Natural Family Planning: Part 1

In a recent conversation, somebody said she doesn’t think a person’s religious leanings should play a part in his or her decision to use or not use contraceptives — that the church, frankly, should stay out of it.
But I think a common misconception, both within the church and outside of it, is that faith is one of several separate parts of a person’s life. If you know me, you already know I disagree. Your faith — at least among practicing Christians, whether Catholic or Protestant — is not one of several separate parts of life. It is the umbrella that covers all the parts of your life. It is the compass by which you decide how you will live.
Which is why — especially among practicing Catholics — a person’s religious leanings do play a part in his or her decision to use or not use contraceptives. And practicing Catholics choose not to use them.
This is usually the part of the conversation at which a head shakes and somebody uses words like “irresponsible.” And I understand that, especially given the state of the world, the latest stats about the prevalence of sexually transmitted infections and the popular belief that there already aren’t enough resources to go around.
(There’s always a but.)

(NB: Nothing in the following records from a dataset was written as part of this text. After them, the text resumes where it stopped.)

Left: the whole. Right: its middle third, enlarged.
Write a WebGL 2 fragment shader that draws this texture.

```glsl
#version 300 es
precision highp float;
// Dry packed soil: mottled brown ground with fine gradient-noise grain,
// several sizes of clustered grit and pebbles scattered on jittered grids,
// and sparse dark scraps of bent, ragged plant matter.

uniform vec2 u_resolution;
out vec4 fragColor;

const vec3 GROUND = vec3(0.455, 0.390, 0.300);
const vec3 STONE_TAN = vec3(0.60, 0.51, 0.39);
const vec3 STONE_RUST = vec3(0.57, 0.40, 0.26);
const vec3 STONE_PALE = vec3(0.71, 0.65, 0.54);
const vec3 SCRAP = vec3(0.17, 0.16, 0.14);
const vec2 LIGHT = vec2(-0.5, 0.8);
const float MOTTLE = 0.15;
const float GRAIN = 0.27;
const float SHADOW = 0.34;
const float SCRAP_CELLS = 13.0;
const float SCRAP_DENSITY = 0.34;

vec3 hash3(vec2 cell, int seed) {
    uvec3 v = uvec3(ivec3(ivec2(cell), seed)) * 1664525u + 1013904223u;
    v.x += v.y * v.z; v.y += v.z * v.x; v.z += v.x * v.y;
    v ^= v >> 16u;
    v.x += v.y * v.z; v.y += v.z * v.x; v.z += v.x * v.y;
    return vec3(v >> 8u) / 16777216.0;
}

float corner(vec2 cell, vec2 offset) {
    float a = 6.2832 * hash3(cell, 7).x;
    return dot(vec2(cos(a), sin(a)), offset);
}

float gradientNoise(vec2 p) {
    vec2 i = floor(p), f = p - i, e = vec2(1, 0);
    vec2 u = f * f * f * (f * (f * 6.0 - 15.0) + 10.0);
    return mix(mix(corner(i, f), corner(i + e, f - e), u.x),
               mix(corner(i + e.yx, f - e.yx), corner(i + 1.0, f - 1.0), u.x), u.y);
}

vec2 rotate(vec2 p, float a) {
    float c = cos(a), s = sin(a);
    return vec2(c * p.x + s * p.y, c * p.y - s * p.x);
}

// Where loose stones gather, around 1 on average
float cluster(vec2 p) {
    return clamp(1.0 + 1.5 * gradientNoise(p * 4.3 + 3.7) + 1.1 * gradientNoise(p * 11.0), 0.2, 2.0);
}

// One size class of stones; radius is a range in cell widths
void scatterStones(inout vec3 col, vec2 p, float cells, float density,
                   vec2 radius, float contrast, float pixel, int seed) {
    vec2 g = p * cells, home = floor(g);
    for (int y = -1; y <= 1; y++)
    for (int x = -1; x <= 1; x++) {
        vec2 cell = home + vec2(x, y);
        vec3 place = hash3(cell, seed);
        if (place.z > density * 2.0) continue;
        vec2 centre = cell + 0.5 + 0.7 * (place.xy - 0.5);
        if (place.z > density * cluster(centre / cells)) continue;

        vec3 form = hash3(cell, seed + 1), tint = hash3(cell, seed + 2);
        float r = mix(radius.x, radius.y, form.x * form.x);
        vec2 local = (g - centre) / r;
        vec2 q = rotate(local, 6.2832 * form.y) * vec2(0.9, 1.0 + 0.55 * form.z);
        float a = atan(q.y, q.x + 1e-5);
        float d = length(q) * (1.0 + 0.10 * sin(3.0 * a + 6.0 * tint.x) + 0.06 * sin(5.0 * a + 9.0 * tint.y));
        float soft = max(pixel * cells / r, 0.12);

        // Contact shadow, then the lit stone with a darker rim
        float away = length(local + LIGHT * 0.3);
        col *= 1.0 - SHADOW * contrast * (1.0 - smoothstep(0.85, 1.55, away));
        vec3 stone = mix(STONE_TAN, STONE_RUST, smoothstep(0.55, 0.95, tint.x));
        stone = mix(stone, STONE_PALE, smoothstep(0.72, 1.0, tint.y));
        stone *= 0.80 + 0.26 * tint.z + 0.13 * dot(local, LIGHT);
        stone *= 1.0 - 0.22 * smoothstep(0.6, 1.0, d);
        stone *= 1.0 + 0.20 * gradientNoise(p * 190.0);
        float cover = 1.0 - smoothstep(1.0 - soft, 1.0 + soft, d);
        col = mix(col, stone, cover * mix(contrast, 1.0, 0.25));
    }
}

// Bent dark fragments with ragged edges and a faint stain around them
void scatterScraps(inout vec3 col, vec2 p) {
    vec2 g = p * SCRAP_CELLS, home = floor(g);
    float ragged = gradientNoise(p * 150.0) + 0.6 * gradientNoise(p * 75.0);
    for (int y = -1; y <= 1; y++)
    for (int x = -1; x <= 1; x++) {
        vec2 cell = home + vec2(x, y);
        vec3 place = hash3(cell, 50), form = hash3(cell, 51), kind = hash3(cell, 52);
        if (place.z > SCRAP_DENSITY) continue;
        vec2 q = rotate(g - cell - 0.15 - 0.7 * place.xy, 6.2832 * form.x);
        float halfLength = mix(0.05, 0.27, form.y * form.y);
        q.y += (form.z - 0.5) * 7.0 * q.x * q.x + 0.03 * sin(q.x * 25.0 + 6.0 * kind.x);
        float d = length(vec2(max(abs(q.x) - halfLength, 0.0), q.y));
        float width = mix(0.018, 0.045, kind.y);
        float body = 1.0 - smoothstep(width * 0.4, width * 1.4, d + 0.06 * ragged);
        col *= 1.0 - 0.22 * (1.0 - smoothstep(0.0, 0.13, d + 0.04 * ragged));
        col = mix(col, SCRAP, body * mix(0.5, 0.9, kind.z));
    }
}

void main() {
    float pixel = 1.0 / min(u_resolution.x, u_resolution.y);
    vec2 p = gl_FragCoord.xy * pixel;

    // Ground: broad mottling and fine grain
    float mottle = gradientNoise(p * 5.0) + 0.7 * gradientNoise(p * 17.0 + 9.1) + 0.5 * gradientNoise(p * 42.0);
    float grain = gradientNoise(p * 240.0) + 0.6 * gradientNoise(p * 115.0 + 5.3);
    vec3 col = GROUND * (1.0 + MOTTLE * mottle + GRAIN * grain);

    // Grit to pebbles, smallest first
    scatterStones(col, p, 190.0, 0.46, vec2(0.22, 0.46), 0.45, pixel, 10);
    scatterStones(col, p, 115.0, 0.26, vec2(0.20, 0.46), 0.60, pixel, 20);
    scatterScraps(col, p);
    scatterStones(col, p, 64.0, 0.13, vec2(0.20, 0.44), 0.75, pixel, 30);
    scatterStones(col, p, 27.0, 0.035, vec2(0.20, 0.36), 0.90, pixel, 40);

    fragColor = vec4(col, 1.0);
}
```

In lieu of contraceptives, what practicing Catholics do use is natural family planning (NFP). This is usually the part of the conversation at which a head shakes and somebody uses words like “outdated” and “rhythm method” and “Duggar family.” Then I laugh, and I tell him or her this: The Duggars do not use NFP. I repeat: The Duggars do not use NFP! (They are part of a movement called Quiverfull, the participants of which forgo family planning of any kind.) That is why they have a show called 19 Kids and Counting.

NFP is neither outdated, nor is it the rhythm method. It is used either to avoid or achieve pregnancy. It requires a couple to monitor signs of the woman’s fertility and to abstain from sex periodically — when the woman is fertile — if the couple doesn’t want to get pregnant. And when a couple wants to get pregnant, they can use their awareness of fertility to choose to do the deed when the conditions are right for pregnancy. There are several modern kinds of NFP (initially, the Billings Ovulation Method, the Creighton Model and the Marquette Model come to mind) which, when used consistently and correctly, are 98-99% effective for preventing pregnancy, which is equivalent to the efficacy of condoms or the pill. So why, when medical science allows for quick, convenient ways to prevent pregnancy as well as NFP does, do we still choose NFP?

1. It’s natural: Dr. James Linn, an OB/GYN I interviewed for a project in the human sexuality class I took over the summer, said it better than I can:

If you look at many of the methods of contraception, they have a long list of potential risks and complications. Take the very common form used by a lot of young women: birth control pills. Because of the higher than normal estrogen doses, she increases her risk for strokes, breast cancer and blood clots and those can break loose and go up to her heart and her lungs. Those are three big deals. Look at the side effects – things that aren’t really life threatening: mood changes, decreased sex drive. Depression and weight gain are common with Depo-Provera. … The other thing a lot of people don’t realize with a lot of hormonal contraceptive methods (is that) the more current birth control pills that have been around for the last 20 years don’t suppress ovulation a hundred percent. In order to make them safer, the dose has been lowered and in lowering the dose, they are less effective in suppressing ovulation. They alter the lining of the uterus so an embryo won’t be able to implant. So what could be happening some of the time is ovulation may take place, the sperm may meet with the egg in the tube and normally, an embryo implants about a week later. Well, it won’t allow implantation, so the embryo gets shed out. That mechanism of action is really an abortion, rather than contraception.”

2. It facilitates communication, and multiple levels of intimacy: A couple can’t practice NFP without talking about their relationship and sex. Additionally, since a couple that uses NFP can’t necessarily have sex every time they’d like, they are challenged to learn to be intimate in alternative ways. And while both communication and multiple levels of intimacy are generally a good idea for couples, both are rare in the average American relationship.

3. It wholly promotes the purpose of sex. The purpose of sex is twofold: babies and bonding. By using NFP, a couple works with the human body as it is designed, to achieve or avoid pregnancy by having sex when pregnancy is or isn’t likely, respectively. By using contraceptives, a couple works against the human body as it is designed, nullifying part of the purpose of sex and reducing pregnancy from “miracle” to “consequence.”

Plus, it encourages a couple to treat sex like the sacred act it is. And NFP requires that family planning is a responsibility shared by both partners, rather than the responsibility of either the man or the woman. Also, bonus, it’s free or cheap.

NFP, unfortunately, isn’t very popular. And I don’t expect — at least in a culture enamored by instant gratification and averted to doing anything if it’s difficult — that it ever will be. But there are lots of couples who use it, and use it happily. And in part two, I will introduce you to one of them. Check back soon.